> [Instructions to follow]: Set the records down again exactly, apart from any pictures in them.

== == ==

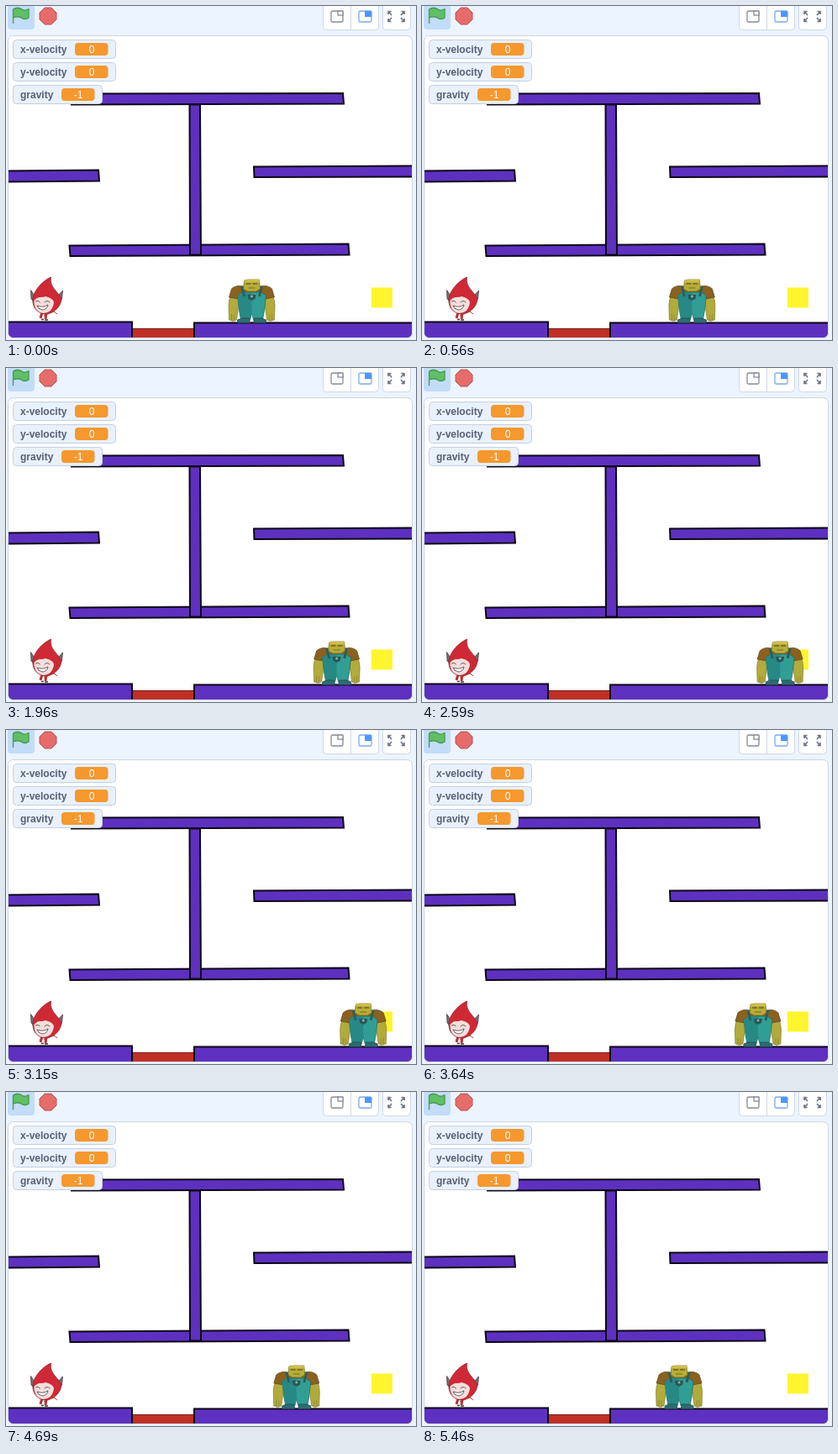
An HTML page that plays this animation: 488 px wide and 398 px high, repeating every 5530 ms.

```html
<!DOCTYPE html>
<html lang="en">
<head>
<meta charset="utf-8">
<title>Platform game</title>
<style>
  html, body { margin: 0; width: 100%; height: 100%; overflow: hidden; background: #ecf4ff; }
  svg { display: block; width: 488px; height: 398px; }
  text { font: bold 12px "Liberation Sans", Arial, sans-serif; fill: #575e75; }
  .value { font-weight: normal; fill: #fff; text-anchor: middle; }
  .panel { fill: #e8f1fd; stroke: #c4d0e0; }
  .button { fill: #fff; stroke: #cfd9e8; }
  .wall { fill: #5e30bf; stroke: #0c0716; stroke-width: 2; }
  .icon { fill: none; stroke: #6b7285; stroke-width: 1.6; }
  .ink { fill: none; stroke: #433; stroke-width: .8; stroke-linecap: round; }
</style>
</head>
<body>
<svg viewBox="0 0 488 398">
  <defs>
    <clipPath id="stageClip"><rect x="2.5" y="35.5" width="481" height="360" rx="6"/></clipPath>
  </defs>

  <!-- toolbar -->
  <rect x="2" y="-5" width="32" height="33" rx="4" fill="#c3dcf8"/>
  <path d="M8.500 21V4C13 1 16 2 19 4S24 5 27 3.500V14C24 16 21 16 18 14S12 12.500 8.500 14" fill="#5fbf67" stroke="#459a4b" stroke-width="1.300" stroke-linejoin="round"/>
  <path d="M46 2h8l6 6v8l-6 6h-8l-6-6V8z" fill="#e66b6b" stroke="#bd5555" stroke-linejoin="round"/>
  <rect class="button" x="377.500" y="-5" width="66" height="33.500" rx="4"/>
  <path d="M410.500 0V28" stroke="#cfd9e8"/>
  <rect class="button" x="448.500" y="-5" width="33" height="33.500" rx="4"/>
  <rect x="387" y="6" width="14" height="13" rx="1.500" fill="#fff" stroke="#858b99" stroke-width="1.300"/>
  <rect x="395" y="6" width="6" height="5" fill="#fff" stroke="#858b99" stroke-width="1.300"/>
  <rect x="420" y="6" width="15" height="13" rx="1.500" fill="#fff" stroke="#79a9ec" stroke-width="1.300"/>
  <path d="M427 6h8v7h-8z" fill="#4c97ff"/>
  <path class="icon" d="M459 11l-3.500-4M470 11l3.500-4M459 14l-3.500 4M470 14l3.500 4M458.500 6.500h-3.500v3.500M470.500 6.500h3.500v3.500M458.500 18.500h-3.500v-3.500M470.500 18.500h3.500v-3.500"/>

  <rect x="2.500" y="35.500" width="481" height="360" rx="6" fill="#fff"/>
  <g clip-path="url(#stageClip)">
    <path d="M150 384.500h74v14h-74z" fill="#c02f25"/>
    <path d="M150 384.500h74" stroke="#7b211c"/>
    <g class="wall">
      <path d="M78 104.500L401 104L402 116.500L78 117.500z"/>
      <path d="M0 196.500L110 195.500L111 208.500L0 209.500z"/>
      <path d="M295 191.500L488 190.500V203.500L295.500 204z"/>
      <path d="M75.500 285.500L407.500 283.500L408.500 296.500L76.500 298z"/>
      <path d="M218.500 117.500H231L232 296.500H219z"/>
      <path d="M-2 376.500H150V402H-2z"/>
      <path d="M224 377.500H490V402H224z"/>
    </g>
    <rect x="435" y="335.500" width="25" height="24" fill="#fff52f"/>

    <!-- imp -->
    <g stroke-linejoin="round">
      <path d="M35 347L29.500 338.500L30 349L36 356zM60 347L67.500 339L66.500 349L60 356z" fill="#777079" stroke="#4b383f" stroke-width=".8"/>
      <path d="M43 365L41 372M48 365L47 373" stroke="#ba3038" stroke-width="3"/>
      <path d="M42 373.500h3M46 374h4" stroke="#613139" stroke-width="1.500"/>
      <path d="M53.500 323C43 328 34 338 32 348C31 358 36 365 45 367C55 367 64 361 66 350C64 341 51 336 53.500 323z" fill="#cf2935" stroke="#8d2830" stroke-width=".8"/>
      <path d="M33.500 351C38 345 44 348 47 346C51 347 56 349 57 353C56 362 51 366 44 366C37 365 33 359 33.500 351z" fill="#f3dfdc"/>
      <path class="ink" d="M35.500 352q3-2 5 1M46 353q3-3 6 0"/>
      <path d="M37 357q7 3 13-1q-1 6-7 6q-5-1-6-5z" fill="#fff" stroke="#523638" stroke-width=".8"/>
      <path d="M45 369l12-5l4 3" fill="none" stroke="#a73b42"/>
    </g>

    <!-- monster, x measured from its centre line -->
    <g id="monster" stroke-linejoin="round">
      <path id="arm" d="M-19 338Q-27 343-27.500 357L-27 374L-22 375.500L-18 374L-16 359L-13 346z" fill="#b2ab3c" stroke="#807a2c" stroke-width=".7"/>
      <use href="#arm" transform="scale(-1 1)"/>
      <path class="ink" d="M-24 367v7M-21 368v6M21 368v6M24 367v7" stroke-opacity=".35"/>
      <path d="M-24 337Q-19 332-10 334H10Q19 332 24 337L27 347L16 349H-16L-27 347z" fill="#8b611f" stroke="#5c431e" stroke-width=".7"/>
      <path d="M-17 345L-11 341H11L17 345L15 363L13 374H2L0 366L-2 374H-13L-15 363z" fill="#319e95" stroke="#23645f" stroke-width=".7"/>
      <path d="M-17 345L-11 341H0V366L-2 374H-13L-15 363z" fill="#278985"/>
      <path d="M-12 334L-9 346M12 334L9 346" stroke="#285f60" stroke-width="3"/>
      <path d="M-5 344H5L4 349L0 351L-4 349z" fill="#2b5554"/>
      <circle cx="0" cy="346" r="1.500" fill="#84b4a9"/>
      <path d="M-17 377.500V374L-12 372H-3L-2 377.500zM17 377.500V374L12 372H3L2 377.500z" fill="#2c6d72" stroke="#25464d" stroke-width=".7"/>
      <path d="M-9 327L-4 326H9L10 337L5 340H-5L-10 337z" fill="#b8ad35" stroke="#756e27" stroke-width=".7"/>
      <path d="M-9 327L-4 326H9L9 329H-9z" fill="#d0bd46"/>
      <path d="M-7 331H-1M1 331H7" stroke="#6b632a" stroke-width="1.500"/>
      <path d="M-4 336H4" stroke="#776c2b"/>
    </g>
  </g>
  <rect x="2.500" y="35.500" width="481" height="360" rx="6" fill="none" stroke="#cbd5e3"/>
  <g id="monitors"></g>
</svg>

<script>
  const LOOP = 5530, STEP = 70;
  const START = 292.5, SPEED = 0.0516, TURN = 2861;
  const monster = document.getElementById("monster");

  const monitor = (label, value, y, width, pillX) => `
    <rect class="panel" x="8.5" y="${y + .5}" width="${width}" height="22" rx="4"/>
    <text x="17" y="${y + 16}">${label}</text>
    <rect x="${pillX}" y="${y + 4}" width="39.5" height="15" rx="4" fill="#f6982d"/>
    <text class="value" x="${pillX + 20}" y="${y + 15.5}">${value}</text>`;

  document.getElementById("monitors").innerHTML =
    monitor("x-velocity", 0, 40, 122, 82) +
    monitor("y-velocity", 0, 67, 122, 82) +
    monitor("gravity", -1, 94, 106, 66);

  // The monster patrols at constant speed, turning once near the right edge.
  function draw() {
    const t = Math.floor(performance.now() % LOOP / STEP) * STEP;
    const x = START + SPEED * (TURN - Math.abs(t - TURN));
    monster.setAttribute("transform", `translate(${x.toFixed(2)} 0)`);
    requestAnimationFrame(draw);
  }
  draw();
</script>
</body>
</html>
```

== == ==

> [Solution to this problem]:
An HTML page that plays this animation: 488 px wide and 398 px high, repeating every 5530 ms.

```html
<!DOCTYPE html>
<html lang="en">
<head>
<meta charset="utf-8">
<title>Platform game</title>
<style>
  html, body { margin: 0; width: 100%; height: 100%; overflow: hidden; background: #ecf4ff; }
  svg { display: block; width: 488px; height: 398px; }
  text { font: bold 12px "Liberation Sans", Arial, sans-serif; fill: #575e75; }
  .value { font-weight: normal; fill: #fff; text-anchor: middle; }
  .panel { fill: #e8f1fd; stroke: #c4d0e0; }
  .button { fill: #fff; stroke: #cfd9e8; }
  .wall { fill: #5e30bf; stroke: #0c0716; stroke-width: 2; }
  .icon { fill: none; stroke: #6b7285; stroke-width: 1.6; }
  .ink { fill: none; stroke: #433; stroke-width: .8; stroke-linecap: round; }
</style>
</head>
<body>
<svg viewBox="0 0 488 398">
  <defs>
    <clipPath id="stageClip"><rect x="2.5" y="35.5" width="481" height="360" rx="6"/></clipPath>
  </defs>

  <!-- toolbar -->
  <rect x="2" y="-5" width="32" height="33" rx="4" fill="#c3dcf8"/>
  <path d="M8.500 21V4C13 1 16 2 19 4S24 5 27 3.500V14C24 16 21 16 18 14S12 12.500 8.500 14" fill="#5fbf67" stroke="#459a4b" stroke-width="1.300" stroke-linejoin="round"/>
  <path d="M46 2h8l6 6v8l-6 6h-8l-6-6V8z" fill="#e66b6b" stroke="#bd5555" stroke-linejoin="round"/>
  <rect class="button" x="377.500" y="-5" width="66" height="33.500" rx="4"/>
  <path d="M410.500 0V28" stroke="#cfd9e8"/>
  <rect class="button" x="448.500" y="-5" width="33" height="33.500" rx="4"/>
  <rect x="387" y="6" width="14" height="13" rx="1.500" fill="#fff" stroke="#858b99" stroke-width="1.300"/>
  <rect x="395" y="6" width="6" height="5" fill="#fff" stroke="#858b99" stroke-width="1.300"/>
  <rect x="420" y="6" width="15" height="13" rx="1.500" fill="#fff" stroke="#79a9ec" stroke-width="1.300"/>
  <path d="M427 6h8v7h-8z" fill="#4c97ff"/>
  <path class="icon" d="M459 11l-3.500-4M470 11l3.500-4M459 14l-3.500 4M470 14l3.500 4M458.500 6.500h-3.500v3.500M470.500 6.500h3.500v3.500M458.500 18.500h-3.500v-3.500M470.500 18.500h3.500v-3.500"/>

  <rect x="2.500" y="35.500" width="481" height="360" rx="6" fill="#fff"/>
  <g clip-path="url(#stageClip)">
    <path d="M150 384.500h74v14h-74z" fill="#c02f25"/>
    <path d="M150 384.500h74" stroke="#7b211c"/>
    <g class="wall">
      <path d="M78 104.500L401 104L402 116.500L78 117.500z"/>
      <path d="M0 196.500L110 195.500L111 208.500L0 209.500z"/>
      <path d="M295 191.500L488 190.500V203.500L295.500 204z"/>
      <path d="M75.500 285.500L407.500 283.500L408.500 296.500L76.500 298z"/>
      <path d="M218.500 117.500H231L232 296.500H219z"/>
      <path d="M-2 376.500H150V402H-2z"/>
      <path d="M224 377.500H490V402H224z"/>
    </g>
    <rect x="435" y="335.500" width="25" height="24" fill="#fff52f"/>

    <!-- imp -->
    <g stroke-linejoin="round">
      <path d="M35 347L29.500 338.500L30 349L36 356zM60 347L67.500 339L66.500 349L60 356z" fill="#777079" stroke="#4b383f" stroke-width=".8"/>
      <path d="M43 365L41 372M48 365L47 373" stroke="#ba3038" stroke-width="3"/>
      <path d="M42 373.500h3M46 374h4" stroke="#613139" stroke-width="1.500"/>
      <path d="M53.500 323C43 328 34 338 32 348C31 358 36 365 45 367C55 367 64 361 66 350C64 341 51 336 53.500 323z" fill="#cf2935" stroke="#8d2830" stroke-width=".8"/>
      <path d="M33.500 351C38 345 44 348 47 346C51 347 56 349 57 353C56 362 51 366 44 366C37 365 33 359 33.500 351z" fill="#f3dfdc"/>
      <path class="ink" d="M35.500 352q3-2 5 1M46 353q3-3 6 0"/>
      <path d="M37 357q7 3 13-1q-1 6-7 6q-5-1-6-5z" fill="#fff" stroke="#523638" stroke-width=".8"/>
      <path d="M45 369l12-5l4 3" fill="none" stroke="#a73b42"/>
    </g>

    <!-- monster, x measured from its centre line -->
    <g id="monster" stroke-linejoin="round">
      <path id="arm" d="M-19 338Q-27 343-27.500 357L-27 374L-22 375.500L-18 374L-16 359L-13 346z" fill="#b2ab3c" stroke="#807a2c" stroke-width=".7"/>
      <use href="#arm" transform="scale(-1 1)"/>
      <path class="ink" d="M-24 367v7M-21 368v6M21 368v6M24 367v7" stroke-opacity=".35"/>
      <path d="M-24 337Q-19 332-10 334H10Q19 332 24 337L27 347L16 349H-16L-27 347z" fill="#8b611f" stroke="#5c431e" stroke-width=".7"/>
      <path d="M-17 345L-11 341H11L17 345L15 363L13 374H2L0 366L-2 374H-13L-15 363z" fill="#319e95" stroke="#23645f" stroke-width=".7"/>
      <path d="M-17 345L-11 341H0V366L-2 374H-13L-15 363z" fill="#278985"/>
      <path d="M-12 334L-9 346M12 334L9 346" stroke="#285f60" stroke-width="3"/>
      <path d="M-5 344H5L4 349L0 351L-4 349z" fill="#2b5554"/>
      <circle cx="0" cy="346" r="1.500" fill="#84b4a9"/>
      <path d="M-17 377.500V374L-12 372H-3L-2 377.500zM17 377.500V374L12 372H3L2 377.500z" fill="#2c6d72" stroke="#25464d" stroke-width=".7"/>
      <path d="M-9 327L-4 326H9L10 337L5 340H-5L-10 337z" fill="#b8ad35" stroke="#756e27" stroke-width=".7"/>
      <path d="M-9 327L-4 326H9L9 329H-9z" fill="#d0bd46"/>
      <path d="M-7 331H-1M1 331H7" stroke="#6b632a" stroke-width="1.500"/>
      <path d="M-4 336H4" stroke="#776c2b"/>
    </g>
  </g>
  <rect x="2.500" y="35.500" width="481" height="360" rx="6" fill="none" stroke="#cbd5e3"/>
  <g id="monitors"></g>
</svg>

<script>
  const LOOP = 5530, STEP = 70;
  const START = 292.5, SPEED = 0.0516, TURN = 2861;
  const monster = document.getElementById("monster");

  const monitor = (label, value, y, width, pillX) => `
    <rect class="panel" x="8.5" y="${y + .5}" width="${width}" height="22" rx="4"/>
    <text x="17" y="${y + 16}">${label}</text>
    <rect x="${pillX}" y="${y + 4}" width="39.5" height="15" rx="4" fill="#f6982d"/>
    <text class="value" x="${pillX + 20}" y="${y + 15.5}">${value}</text>`;

  document.getElementById("monitors").innerHTML =
    monitor("x-velocity", 0, 40, 122, 82) +
    monitor("y-velocity", 0, 67, 122, 82) +
    monitor("gravity", -1, 94, 106, 66);

  // The monster patrols at constant speed, turning once near the right edge.
  function draw() {
    const t = Math.floor(performance.now() % LOOP / STEP) * STEP;
    const x = START + SPEED * (TURN - Math.abs(t - TURN));
    monster.setAttribute("transform", `translate(${x.toFixed(2)} 0)`);
    requestAnimationFrame(draw);
  }
  draw();
</script>
</body>
</html>
```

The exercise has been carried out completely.